He looked intently around him, and wondered why he had come here; he was very tired, so he approached the bench and sat down on it. Around him was profound silence; the music in the Vauxhall was over. The park seemed quite empty, though it was not, in reality, later than half-past eleven. It was a quiet, warm, clear night--a real Petersburg night of early June; but in the dense avenue, where he was sitting, it was almost pitch dark.
The doctor stated that there was no danger to be apprehended from the wound on the head, and as soon as the prince could understand what was going on around him, Colia hired a carriage and took him away to Lebedeff’s. There he was received with much cordiality, and the departure to the country was hastened on his account. Three days later they were all at Pavlofsk.

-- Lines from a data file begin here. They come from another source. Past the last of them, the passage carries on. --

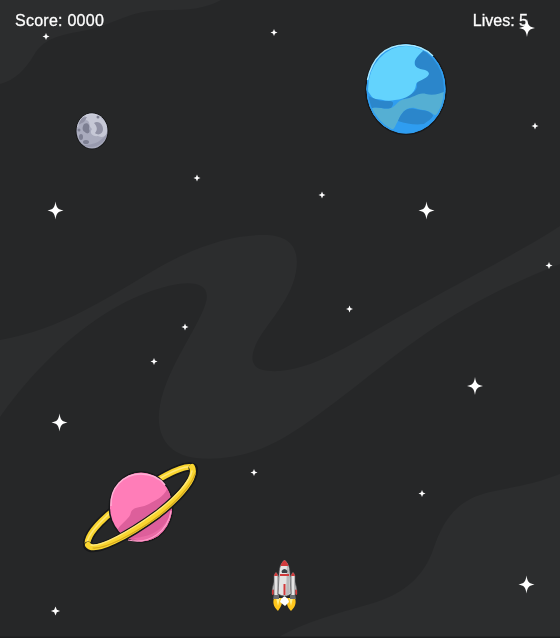
<!DOCTYPE html>
<html lang="en">
<head>
<meta charset="utf-8">
<title>Space game</title>
<style>
:root {
  --space: #262728;
  --nebula: #2c2d2e;
  --star: #ffffff;
  --ink: #17181a;
  --ocean: #2f9df0;
  --ocean-light: #63d3fd;
  --ocean-deep: #2b86cb;
  --ocean-teal: #55afd3;
  --moon: #a9abbd;
  --moon-light: #c6c8d6;
  --moon-dark: #7d7f92;
  --pink: #ff7db8;
  --pink-dark: #dd5f9b;
  --ring: #f9d52f;
  --hull: #e4e3e3;
  --hull-shade: #b9b8ba;
  --red: #d13a3c;
  --flame: #ffc61c;
}
* { margin: 0; box-sizing: border-box; }
body { width: 560px; height: 638px; overflow: hidden; background: var(--space); }
.game { position: relative; width: 560px; height: 638px; overflow: hidden; background: var(--space); }
.sky { position: absolute; inset: 0; display: block; }
.hud {
  position: absolute; left: 15px; right: 32px; top: 12px;
  display: flex; justify-content: space-between;
  font: 16px/18px "Liberation Sans", Arial, sans-serif;
  color: var(--star);
  -webkit-text-stroke: 0.4px var(--star);
}
.score { letter-spacing: 0.25px; }
</style>
</head>
<body>
<main class="game">
  <svg class="sky" width="560" height="638" viewBox="0 0 560 638" aria-hidden="true">
    <defs>
      <path id="star-large" fill="var(--star)" d="M0-9C1-2.500 2.500-1 8 0C2.500 1 1 2.500 0 9C-1 2.500-2.500 1-8 0C-2.500-1-1-2.500 0-9Z"/>
      <path id="star-small" fill="var(--star)" d="M0-3.500L1-1L3.500 0L1 1L0 3.500L-1 1L-3.500 0L-1-1Z"/>
      <clipPath id="blue-disc"><ellipse cx="406" cy="89" rx="39.500" ry="44.500"/></clipPath>
      <clipPath id="moon-disc"><ellipse cx="92" cy="131" rx="15.500" ry="17.500"/></clipPath>
      <clipPath id="pink-disc"><ellipse cx="141" cy="507" rx="31" ry="34.500"/></clipPath>
    </defs>

    <g id="nebula" fill="var(--nebula)">
      <path d="M0 0H221C205 9 188 10 165 10C128 10 112 26 82 31C55 36 43 40 34 55C25 70 15 80 0 84Z"/>
      <path d="M0 340C62 329 105 299 158 268C200 244 235 235 264 235C291 235 300 249 296 272C290 306 258 330 253 353C250 368 260 372 280 371C320 368 365 335 420 305C475 274 520 252 560 226V264C515 282 470 303 425 334C378 366 330 410 285 437C255 455 222 461 196 458C165 454 155 432 160 405C167 367 200 325 206 302C210 287 199 281 178 284C130 292 82 325 45 363C26 382 12 400 0 417Z"/>
      <path d="M560 474C535 484 513 487 490 492C455 500 443 522 434 547C424 578 402 595 370 604C335 614 305 622 277 638H560Z"/>
    </g>

    <g id="stars">
      <use href="#star-large" x="527" y="28"/>
      <use href="#star-large" x="55.500" y="210.500"/>
      <use href="#star-large" x="426.500" y="210.500"/>
      <use href="#star-large" x="475" y="386"/>
      <use href="#star-large" x="59.500" y="422.500"/>
      <use href="#star-large" x="526.500" y="584.500"/>
      <use href="#star-small" x="46" y="36.500"/>
      <use href="#star-small" x="274" y="32.500"/>
      <use href="#star-small" x="535" y="126"/>
      <use href="#star-small" x="197" y="178"/>
      <use href="#star-small" x="322" y="195"/>
      <use href="#star-small" x="549" y="265.500"/>
      <use href="#star-small" x="349.500" y="309"/>
      <use href="#star-small" x="185" y="327"/>
      <use href="#star-small" x="154" y="361.500"/>
      <use href="#star-small" x="254" y="472.500"/>
      <use href="#star-small" x="422" y="493.500"/>
      <use href="#star-small" transform="translate(55.500 611) scale(1.300)"/>
    </g>

    <g id="blue-planet">
      <ellipse cx="406" cy="89" rx="41" ry="46" fill="var(--ink)"/>
      <g clip-path="url(#blue-disc)">
        <rect x="365" y="43" width="82" height="92" fill="var(--ocean)"/>
        <path fill="var(--ocean-deep)" d="M424 48C436 55 446 70 446 94L420 97L402 99C411 95 417 91 417 86C415 80 424 79 428 75C429 70 417 71 415 65C413 58 421 55 424 48Z"/>
        <path fill="var(--ocean-light)" d="M365 90C364 62 383 43 406 43C414 43 421 45 425 49C420 54 413 59 415 65C417 71 429 68 429 74C427 80 416 80 416 85C415 94 406 99 395 100C386 102 381 99 376 99C371 99 370 91 365 90Z"/>
        <path fill="var(--ocean-teal)" d="M446 91C439 94 433 96 426 94C418 92 414 98 405 99C397 100 395 108 390 108C383 110 377 105 370 109C375 120 381 125 389 130C395 131 395 125 398 121C401 113 407 106 415 108C423 111 427 109 433 114C436 117 440 112 446 108Z"/>
        <path fill="var(--ocean-deep)" d="M398 121C402 111 407 107 415 109C423 111 427 109 433 115C433 119 426 122 424 124C415 125 407 124 398 121Z"/>
        <path fill="var(--ocean-deep)" d="M368 96C374 98 378 101 385 101C392 101 396 101 391 108C383 110 377 105 370 109Z"/>
      </g>
      <ellipse cx="406" cy="89" rx="38.700" ry="43.700" fill="none" stroke="var(--ocean)" stroke-width="1.500"/>
      <path d="M367.500 80C372 58 385 45 406 45C417 45 426 49 433 56" fill="none" stroke="#a5e8ff" stroke-width="1.500"/>
    </g>

    <g id="moon">
      <ellipse cx="92" cy="131" rx="16.500" ry="18.500" fill="var(--ink)"/>
      <g clip-path="url(#moon-disc)">
        <rect x="75" y="112" width="34" height="38" fill="var(--moon)"/>
        <path fill="var(--moon-light)" d="M85 114C93 111 104 116 107 128C108 135 104 139 98 136C92 137 89 133 92 129C88 126 91 121 86 120Z"/>
        <path fill="#9192a5" d="M94 123C98 120 103 124 103 129C103 134 98 136 95 133C98 130 97 126 94 123Z"/>
        <path fill="var(--moon-dark)" d="M84 124C88 122 90 125 89 129C91 133 87 135 85 132C82 131 82 127 84 124Z"/>
        <path fill="#9192a5" d="M80 118L87 117L84 122L78 125Z"/>
        <g fill="var(--moon-dark)">
          <ellipse cx="81" cy="137" rx="2" ry="3"/>
          <ellipse cx="86" cy="142" rx="3" ry="2"/>
          <circle cx="79" cy="130" r="1.500"/>
          <circle cx="98" cy="117" r="1.500"/>
        </g>
        <path fill="#8e90a5" opacity=".6" d="M108 132C105 146 92 150 83 145C95 145 102 141 108 132Z"/>
      </g>
      <path d="M77.500 127C79 118 85 114 92 114C99 114 105 119 106.500 127" fill="none" stroke="#d8dae5" opacity=".7"/>
    </g>

    <g id="ringed-planet">
      <g fill="none" stroke-linecap="round">
        <path id="ring-back" d="M88 546C85 537 99 521 123 503C151 482 186 462 193 468" stroke="var(--ink)" stroke-width="9"/>
        <use href="#ring-back" style="stroke:var(--ring)"/>
        <path d="M88 546C85 537 99 521 123 503C151 482 186 462 193 468" stroke="var(--ring)" stroke-width="6"/>
        <path d="M87 543C88 534 102 519 123 502C151 481 182 465 191 467" stroke="#ffe878" stroke-width="1.500"/>
      </g>
      <ellipse cx="141" cy="507" rx="32.500" ry="36" fill="var(--ink)"/>
      <g clip-path="url(#pink-disc)">
        <rect x="108" y="471" width="66" height="72" fill="var(--pink)"/>
        <path fill="var(--pink-dark)" d="M167 489C164 497 154 501 149 504C142 508 134 506 131 512C130 519 122 522 118 529C122 540 132 543 143 543H174V490Z"/>
        <path fill="#ea6ca7" d="M172 510C166 528 153 537 133 538L143 543C159 540 171 530 173 510Z"/>
      </g>
      <path d="M111 506C110 488 123 474 141 474C151 474 159 477 165 485" fill="none" stroke="#ffb0d5" stroke-width="1.500"/>
      <path d="M128 540C150 545 168 531 171 511" fill="none" stroke="#ffa1cd" stroke-width="1.200"/>
      <g fill="none" stroke-linecap="round">
        <path d="M193 468C197 477 181 496 158 514C128 536 94 554 88 546" stroke="var(--ink)" stroke-width="9"/>
        <path d="M192 467C197 477 181 496 158 514C128 536 94 554 88 545" stroke="var(--ring)" stroke-width="6"/>
        <path d="M192 471C190 481 176 497 156 512C130 531 101 547 91 545" stroke="#ffe878" stroke-width="1.500"/>
        <path d="M195 474C191 486 178 500 160 515C132 536 104 549 93 548" stroke="#d6a91e" stroke-width="1.200"/>
      </g>
    </g>

    <g id="rocket">
      <g id="flames">
        <path fill="var(--flame)" d="M274 598H282C283 604 280 608 278 611C275 608 272 604 274 598ZM287 598H295C297 604 294 608 291 611C288 608 286 604 287 598Z"/>
        <path fill="#fff08a" d="M276 598H280L278 606ZM289 598H293L291 606Z"/>
        <path fill="var(--star)" d="M281 599L284.500 596L288 599L289 602L285 606L280 602Z"/>
      </g>
      <path fill="var(--hull)" stroke="#55575a" stroke-width=".7" d="M278 575C274 580 272 587 272 594L280 592L281 580ZM291 575C295 580 297 587 297 594L289 592L288 580Z"/>
      <path fill="var(--red)" d="M272 590L280 588V592L272 595ZM297 590L289 588V592L297 595Z"/>
      <path fill="var(--hull)" stroke="#55575a" stroke-width=".7" d="M274 576Q276 569 278 576V597H274ZM291 576Q293 569 295 576V597H291Z"/>
      <path fill="var(--red)" d="M274 576Q276 569 278 576ZM291 576Q293 569 295 576Z"/>
      <path fill="#6b6d70" d="M274 595H279V599H273ZM290 595H295L296 599H290Z"/>
      <path fill="var(--hull)" stroke="#55575a" stroke-width=".7" d="M284.500 560C289 564 290 569 290 576L291 594Q284.500 598 278 594L279 576C279 569 280 564 284.500 560Z"/>
      <path fill="var(--hull-shade)" d="M287 563C290 568 289 574 290 593L286 596Z"/>
      <path fill="var(--red)" d="M284.500 560C287 562 288 564 288.500 566H280.500C281 564 282 562 284.500 560Z"/>
      <path fill="#3c4147" d="M281.500 571Q284.500 567 287.500 571L287 573H282Z"/>
      <path fill="var(--red)" d="M280 574H289V576H280ZM283.500 584H285.500V595H283.500Z"/>
    </g>

    <rect id="floor-line" y="636.500" width="560" height="1.500" fill="#1d1e1f"/>
  </svg>

  <header class="hud">
    <p class="score">Score: 0000</p>
    <p class="lives">Lives: 5</p>
  </header>
</main>
</body>
</html>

“Well, only for the sake of a lady,” said Hippolyte, laughing. “I am ready to put off the reckoning, but only put it off, Varvara Ardalionovna, because an explanation between your brother and myself has become an absolute necessity, and I could not think of leaving the house without clearing up all misunderstandings first.”
It was the beginning of June, and for a whole week the weather in St. Petersburg had been magnificent. The Epanchins had a luxurious country-house at Pavlofsk, [One of the fashionable summer resorts near St. Petersburg.] and to this spot Mrs. Epanchin determined to proceed without further delay. In a couple of days all was ready, and the family had left town. A day or two after this removal to Pavlofsk, Prince Muishkin arrived in St. Petersburg by the morning train from Moscow. No one met him; but, as he stepped out of the carriage, he suddenly became aware of two strangely glowing eyes fixed upon him from among the crowd that met the train. On endeavouring to re-discover the eyes, and see to whom they belonged, he could find nothing to guide him. It must have been a hallucination. But the disagreeable impression remained, and without this, the prince was sad and thoughtful already, and seemed to be much preoccupied.“Gavrila Ardalionovitch begged me to give you this,” he said, handing her the note.
“Isn’t there something else, prince? I heard yesterday, but I have no right to talk about this... If you ever want a true friend and servant--neither you nor I are so very happy, are we?--come to me. I won’t ask you questions, though.”
“Was it you?” he muttered, at last, motioning with his head towards the curtain.“Come, come, what does all this mean?” cried Colia beside himself at last. “What is it? What has happened to you? Why don’t you wish to come back home? Why have you gone out of your mind, like this?”